    0Comments 9Citations
  • [Show abstract] [Hide abstract] ABSTRACT: As the secretory granules of anterior pituitary cells fuse with the cell surface, there would appear to be sufficient hormone present on the cell surface to be labelled by polyclonal hormone antibodies and thus analysed by flow cytometry. We have therefore applied fluorescence-activated cell sorting to these labelled pituitary cells. Percentage purity and depletion of other cell types was assessed by immunocytochemistry and the reverse haemolytic plaque assay (RHPA). Results demonstrate that fluorescence-activated cell sorting allows almost complete purification of functional lactotrophs and somatotrophs to 96.7 +/- 1.7 (S.E.M.)% and 98 +/- 1.0% respectively by immunocytochemistry, and to 95.8 +/- 1.1% and 97 +/- 0.8% respectively by RHPA. Depletion of other anterior pituitary cell types to less than 2% was demonstrated by both immunocytochemistry and RHPA. Fluorescence-activated cell sorting to this degree of purity was routinely possible with cell yields of 91 +/- 3.4%. To obtain such purity/depletion, it was necessary to use specific antisera of high titre, at concentrations which ensured maximal cell-surface labelling associated with maximal stimulation of hormonal secretion by the appropriate hypothalamic stimulatory factor. Separating cells on the basis of the intensity of prolactin cell-surface labelling demonstrated a low level of binding of the prolactin antibody to gonadotrophs (but not of sufficient fluorescence intensity to be sorted into the prolactin enriched population), raising the possibility of prolactin receptors on gonadotrophs. We were unable to demonstrate the presence of mammosomatotrophs in the normal female rat, since purified lactotrophs did not contain or secrete GH nor did purified somatotrophs contain or secrete prolactin.
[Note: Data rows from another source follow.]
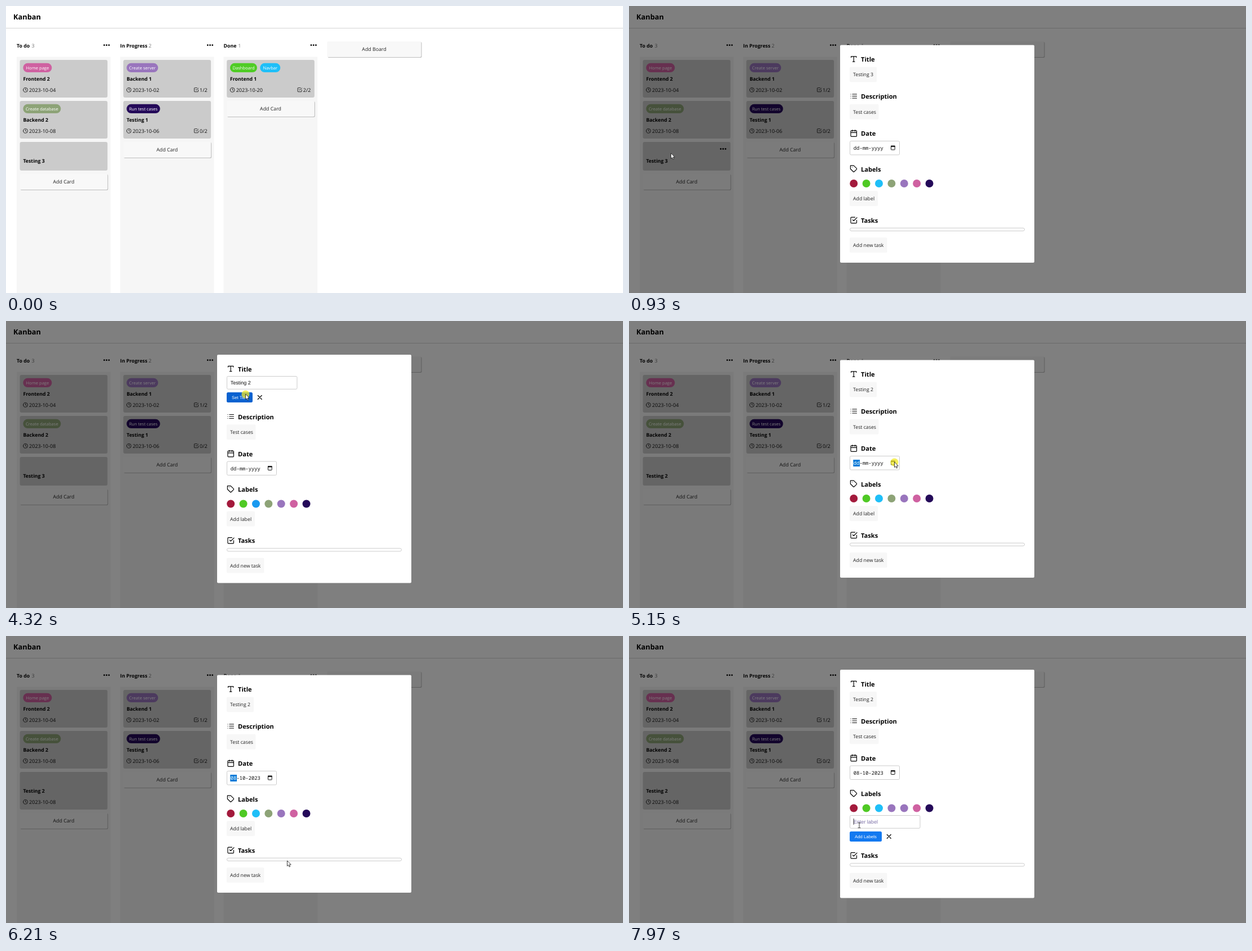
These frames come from a looping animation (1096 by 511 pixels, 8000 ms). An HTML page:

```html
<!DOCTYPE html>
<html lang="en">
<head>
<meta charset="utf-8">
<title>Kanban</title>
<style>
html, body { margin: 0; width: 100%; height: 100%; overflow: hidden; background: #fff; }
svg { display: block; width: 100vw; height: 100vh; }
text { font-family: "Open Sans", "Noto Sans", sans-serif; text-rendering: geometricPrecision; white-space: pre; }
.arial { font-family: "Liberation Sans", Arial, sans-serif; }
.mono { font-family: "Noto Sans Mono", "DejaVu Sans Mono", monospace; }
.icon { fill: none; stroke: #000; stroke-width: 2; stroke-linecap: round; stroke-linejoin: round; }
</style>
</head>
<body>
<svg id="stage" viewBox="0 0 1096 511" preserveAspectRatio="none"></svg>
<script>
const LOOP = 8000;
const COLORS = ['#a31a3c', '#4fc924', '#1fbff8', '#8da377', '#9975bd', '#cf61a1', '#240959'];
const ICONS = {
  type: 'M4 7V4H20V7M9 20H15M12 4V20',
  list: 'M8 6H21M8 12H21M8 18H21M3 6h.01M3 12h.01M3 18h.01',
  calendar: 'M5 4H19a2 2 0 0 1 2 2V20a2 2 0 0 1-2 2H5a2 2 0 0 1-2-2V6a2 2 0 0 1 2-2zM16 2V6M8 2V6M3 10H21',
  tag: 'M20.6 13.4l-7.2 7.2a2 2 0 0 1-2.8 0L2 12V2H12l8.6 8.6a2 2 0 0 1 0 2.8zM7 7h.01',
  check: 'M9 11l3 3L22 4M21 12v7a2 2 0 0 1-2 2H5a2 2 0 0 1-2-2V5a2 2 0 0 1 2-2h11',
  clock: 'M2 12a10 10 0 1 0 20 0a10 10 0 1 0-20 0M12 6v6l4 2',
  close: 'M18 6L6 18M6 6L18 18'
};

// Event times in ms
const T = {
  enter: 30, openCard: 930, editTitle: 1890, erase: 2650, retype: 2850,
  saveTitle: 4360, focusDate: 5090, openPicker: 5220, pick: 6060, editLabel: 7720
};
const CLICKS = [[860, 930], [1820, 1890], [4260, 4360], [5090, 5220], [5990, 6060], [7640, 7720]];

// Pointer moves: start, end, two Bezier handles (optional), destination
const START = [1004, 506];
const MOVES = [
  [30, 660, [650, 330], [330, 160], [74.5, 262]],
  [945, 1660, [180, 240], [330, 110], [432, 125]],
  [2090, 2140, [435.5, 126]],
  [3800, 4040, [425.5, 130]],
  [4360, 5020, [471.5, 251]],
  [5220, 5610, [407, 333]],
  [6060, 6210, [499.5, 400]],
  [6300, 6780, [436, 352]],
  [6800, 7510, [425, 320], [395, 295], [409, 337]]
];

const within = (t, a, b) => t >= a && t < b;

function pointer(t) {
  let from = START;
  for (const [a, b, ...path] of MOVES) {
    const to = path[path.length - 1];
    if (t < a) break;
    if (t < b) {
      const u = (t - a) / (b - a), s = u * u * (3 - 2 * u), r = 1 - s;
      return [0, 1].map(k => path.length === 1
        ? from[k] * r + to[k] * s
        : r * r * r * from[k] + 3 * r * r * s * path[0][k] + 3 * r * s * s * path[1][k] + s * s * s * to[k]);
    }
    from = to;
  }
  return from;
}

// Drawing helpers; text is placed by the middle of its capitals
const rect = (x, y, w, h, fill, r = 0, more = '') =>
  `<rect x="${x}" y="${y}" width="${w}" height="${h}" rx="${r}" fill="${fill}" ${more}/>`;
const text = (x, y, size, str, more = '') =>
  `<text x="${x}" y="${y + size * 0.36}" font-size="${size}" ${more}>${str}</text>`;
const bold = (x, y, size, str) => text(x, y, size, str, 'font-weight="700"');
const mid = (x, y, size, str, more = '') => text(x, y, size, str, 'text-anchor="middle" ' + more);
const disc = (x, y, r, fill) => `<circle cx="${x}" cy="${y}" r="${r}" fill="${fill}"/>`;
const icon = (name, x, y, size) =>
  `<path class="icon" d="${ICONS[name]}" transform="translate(${x - size / 2} ${y - size / 2}) scale(${size / 24})"/>`;
const dots = (x, y) => [-4.2, 0, 4.2].map(d => disc(x + d, y, 1.4, '#000')).join('');

const button = (x, y, w, label) =>
  rect(x + 1, y + 1, w, 28, '#bdbdbd', 2) + rect(x, y, w, 28, '#f8f8f8', 2) +
  mid(x + w / 2, y + 14, 8.8, label, 'fill="#222"');

function card(x, y, { title, date, tasks, tags = [] }, [px, py], hovering) {
  const h = date ? 67 : 51;
  let out = rect(x, y, 155.7, h, '#cbcbcb', 3);
  let tx = x + 5.8;
  for (const [label, w, color] of tags) {
    out += rect(tx, y + 5.8, w, 16.2, color, 8.1) + mid(tx + w / 2, y + 14.3, 7.6, label, 'fill="#fff"');
    tx += w + 5.3;
  }
  out += bold(x + 5.8, y + 34, 8.75, title);
  if (date) out += icon('clock', x + 10, y + 53.4, 9.3) + text(x + 16.5, y + 53.5, 9.05, date, 'fill="#111"');
  if (tasks) out += icon('check', x + 129.5, y + 53.2, 9.3) +
    text(x + 149.3, y + 53.5, 9.05, tasks, 'text-anchor="end" fill="#111"');
  if (hovering && px > x && px < x + 155.7 && py > y && py < y + h) out += dots(x + 142.6, y + 12.5);
  return [out, h];
}

function board(t, pos) {
  const columns = [
    ['To do', 26.5, [
      { title: 'Frontend 2', date: '2023-10-04', tags: [['Home page', 51, COLORS[5]]] },
      { title: 'Backend 2', date: '2023-10-08', tags: [['Create database', 67, COLORS[3]]] },
      { title: t < T.saveTitle ? 'Testing 3' : 'Testing 2', date: t < T.pick ? '' : '2023-10-08' }
    ]],
    ['In Progress', 50.5, [
      { title: 'Backend 1', date: '2023-10-02', tasks: '1/2', tags: [['Create server', 56, COLORS[4]]] },
      { title: 'Testing 1', date: '2023-10-06', tasks: '0/2', tags: [['Run test cases', 59.5, COLORS[6]]] }
    ]],
    ['Done', 25.7, [
      { title: 'Frontend 1', date: '2023-10-20', tasks: '2/2', tags: [['Dashboard', 48, '#4fcc25'], ['Navbar', 36, COLORS[2]]] }
    ]]
  ];
  let out = rect(0, 0, 1096, 511, '#fff') + bold(13, 19.7, 12.8, 'Kanban') + rect(0, 39, 1096, 1, '#d4d4d4');
  columns.forEach(([name, countX, cards], i) => {
    const x = 19 + i * 183.8;
    out += bold(x, 71, 8.75, name) + text(x + countX, 71, 9, cards.length, 'fill="#777"') + dots(x + 159.7, 69.7);
    out += rect(x, 90.5, 166.7, 421, '#f6f6f6');
    let y = 96;
    for (const c of cards) {
      const [svg, h] = card(x + 5.6, y, c, pos, within(t, T.enter, 960));
      out += svg;
      y += h + 6;
    }
    out += button(x + 5.6, y, 155.7, 'Add Card');
  });
  return out + button(570.5, 63, 167, 'Add Board');
}

const heading = (name, y, label) => icon(name, 399.2, y - 0.7, 14) + bold(412, y, 11.1, label);
const field = (y, w, label) => rect(392, y, w, 27, '#f7f7f7', 2) + text(398, y + 13.7, 8.75, label, 'fill="#222"');

function form(y, value, ink, caretX, action, w, hovered) {
  return rect(392.5, y + 0.5, 124.5, 22.8, '#fff', 2, 'stroke="#ccc"') +
    text(398.7, y + 11.4, 9.05, value, `class="arial" fill="${ink}"`) +
    (caretX ? rect(caretX, y + 6, 0.8, 11, '#000') : '') +
    rect(392, y + 29, w, 18, hovered ? '#0a62d0' : '#1379f0', 2.5) +
    mid(392 + w / 2, y + 38, 7.76, action, 'class="arial" fill="#fff"') +
    icon('close', 392 + w + 12.8, y + 38, 14);
}

function picker() {
  const left = 392, top = 267, ink = 'fill="#222"';
  let out = rect(left - 1.5, top, 146, 178, '#000', 3, 'opacity=".1"') +
    rect(left, top, 143, 176, '#fff', 2, 'stroke="#bbb" stroke-width=".7"') +
    text(399, 279, 7, 'October 2023', 'font-weight="600" fill="#222"') +
    '<path d="M448 278h4l-2 2.6z"/>' +
    '<path class="icon" style="stroke-width:1" d="M511 282v-6m-2.5 2.5l2.5-2.5 2.5 2.5M525 276v6m-2.5-2.5l2.5 2.5 2.5-2.5"/>';
  ['Su', 'Mo', 'Tu', 'We', 'Th', 'Fr', 'Sa'].forEach((d, c) => out += mid(406 + c * 19.2, 297, 6.8, d, ink));
  for (let i = 0; i < 42; i++) {
    const x = 406 + i % 7 * 19.2, y = 314 + Math.floor(i / 7) * 18;
    if (i === 1) out += rect(x - 8, y - 8, 16, 16, '#fff', 2, 'stroke="#1a73e8"');
    out += mid(x, y, 6.8, i < 31 ? i + 1 : i - 30, `fill="${i < 31 ? '#222' : '#999'}"`);
  }
  return out + text(399, 431, 6.8, 'Clear', 'fill="#1a73e8"') +
    text(528, 431, 6.8, 'Today', 'fill="#1a73e8" text-anchor="end"');
}

function modal(t, pos) {
  const titleOpen = within(t, T.editTitle, T.saveTitle), labelOpen = t >= T.editLabel;
  const grow = titleOpen || labelOpen ? 9.5 : 0;
  const up = -grow, down = grow, middle = titleOpen ? down : up;
  const title = 'Testing ' + (t < T.erase ? '3' : t < T.retype ? '' : '2');
  const caret = within(t, T.editTitle, 2430) || within(t, T.retype, 3370) || within(t, 3900, 4260);
  let out = rect(375, 69.5 + up, 345, 387.5 + 2 * grow, '#fff', 2);

  out += heading('type', 95.2 + up, 'Title');
  out += titleOpen
    ? form(98, title, '#111', caret && 435.3, 'Set Title', 46, pos[1] > 127 && pos[0] < 438)
    : field(108.5 + up, 48, title);

  out += heading('list', 161.2 + middle, 'Description') + field(174.7 + middle, 51.5, 'Test cases');

  const focused = within(t, T.focusDate, 7640);
  const [day, rest] = t < T.pick ? ['dd', '-mm-yyyy'] : ['08', '-10-2023'];
  const dy = 253 + middle;
  out += heading('calendar', 227.3 + middle, 'Date') +
    rect(392.5, dy - 12.5, 88, 24.5, '#fff', 2, 'stroke="#ccc"') +
    (focused ? rect(398.3, dy - 6, 11.7, 12, '#0078d7') : '') +
    text(398.8, dy, 8.85, `<tspan fill="${focused ? '#fff' : '#111'}">${day}</tspan>${rest}`, 'class="mono" fill="#111"') +
    rect(465.5, dy - 3.8, 6.7, 6.8, 'none', 0.6, 'stroke="#111" stroke-width="1"') +
    rect(465, dy - 4.3, 7.7, 2.2, '#111');

  out += heading('tag', 290.7 + middle, 'Labels');
  COLORS.forEach((c, i) => {
    if (titleOpen && i === 2) c = '#1a9af0';
    if (labelOpen && i === 3) c = COLORS[4];
    out += disc(399.2 + i * 22.4, 316 + middle, 7, c);
  });
  out += labelOpen
    ? form(319, 'Enter label', '#7d72a8', 398.7, 'Add Labels', 57, false)
    : field(329.3 + middle, 50, 'Add label');

  out += heading('check', 382 + down, 'Tasks') +
    rect(392.5, 395.3 + down, 310, 5.2, '#fff', 2.6, 'stroke="#ccc"') +
    field(412.3 + down, 66.5, 'Add new task');
  return out;
}

function cursor(t, [x, y]) {
  const at = `transform="translate(${x} ${y})"`;
  if (t >= T.editLabel)
    return `<path ${at} fill="none" stroke="#222" stroke-width=".9" d="M-2.3-4.5H-.6L0-4 .6-4.5H2.3M0-4V4M-2.3 4.5H-.6L0 4 .6 4.5H2.3"/>`;
  const glow = CLICKS.some(([a, b]) => within(t, a, b))
    ? `<circle cx="${x}" cy="${y + 0.5}" r="7" fill="#f0e828" opacity=".75"/>` : '';
  return glow + `<path ${at} fill="#fff" stroke="#111" stroke-width=".8" stroke-linejoin="round" d="M0 0V9.7L2.2 7.7 3.7 11.1 5.2 10.4 3.8 7.1H6.8Z"/>`;
}

function scene(t) {
  const pos = pointer(t);
  let out = board(t, pos);
  if (t >= T.openCard) out += rect(0, 0, 1096, 511, '#000', 0, 'opacity=".5"') + modal(t, pos);
  if (within(t, T.openPicker, T.pick)) out += picker();
  return t < T.enter ? out : out + cursor(t, pos);
}

const stage = document.getElementById('stage');
const began = performance.now();
let shown = '';

function tick() {
  const svg = scene((performance.now() - began) % LOOP);
  if (svg !== shown) stage.innerHTML = shown = svg;
  requestAnimationFrame(tick);
}
tick();
</script>
</body>
</html>
```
    No preview · Article · Sep 1990 · Journal of Endocrinology
    0Comments 12Citations
  • [Show abstract] [Hide abstract] ABSTRACT: The use of magnetic beads coated with anti-IgG antibodies should allow simultaneous purification and depletion of differing anterior pituitary cell types labelled with anti-hormone antibodies. This technique would be expected to give very similar results to fluorescence-activated cell sorting (FACS). Magnetic bead separation of dispersed, labelled anterior pituitary cells is cheap, easy and quick to perform (time from the end of anti-hormone antibody labelling to completion of purification is approximately 30 min) and the resulting cells are viable for at least 24 hours after purification. While the cell recovery for beads and FACS, 94% (SEM +/- 4.4) vs. 89% (SEM +/- 3.9) and purity of 88% (SEM +/- 2.2) vs. 96.7% (SEM +/- 1.7) for lactotrophs and purity of 87% (SEM +/- 1.9) vs. 98% (SEM +/- 1) for somatotrophs are similar, the results for depletion by the magnetic bead separation method are disappointing, only 30-40% of the labelled lactotrophs or somatotrophs cells bind to the beads and thus only a sub-population of cells may be purified by this method. These results are explicable on the basis of the sensitivity of the two techniques. Pituitary cells co-incubated with two specific anti-prolactin antibodies (one raised in rabbit and one in sheep) demonstrate that removal by Dynal magnetic beads (coated with rabbit IgG antibody) of those prolactin molecules bound to the rabbit anti-prolactin antibody also removed those prolactin molecules bound to a sheep anti-prolactin antibody. In contrast, co-incubating cells with the rabbit anti-prolactin antibody and a sheep anti-growth hormone antibody did not remove growth hormone labelling when the prolactin bound to the beads was removed.(ABSTRACT TRUNCATED AT 250 WORDS)
    No preview · Article · Jan 1991 · Neuroendocrinology
    0Comments 13Citations
Show more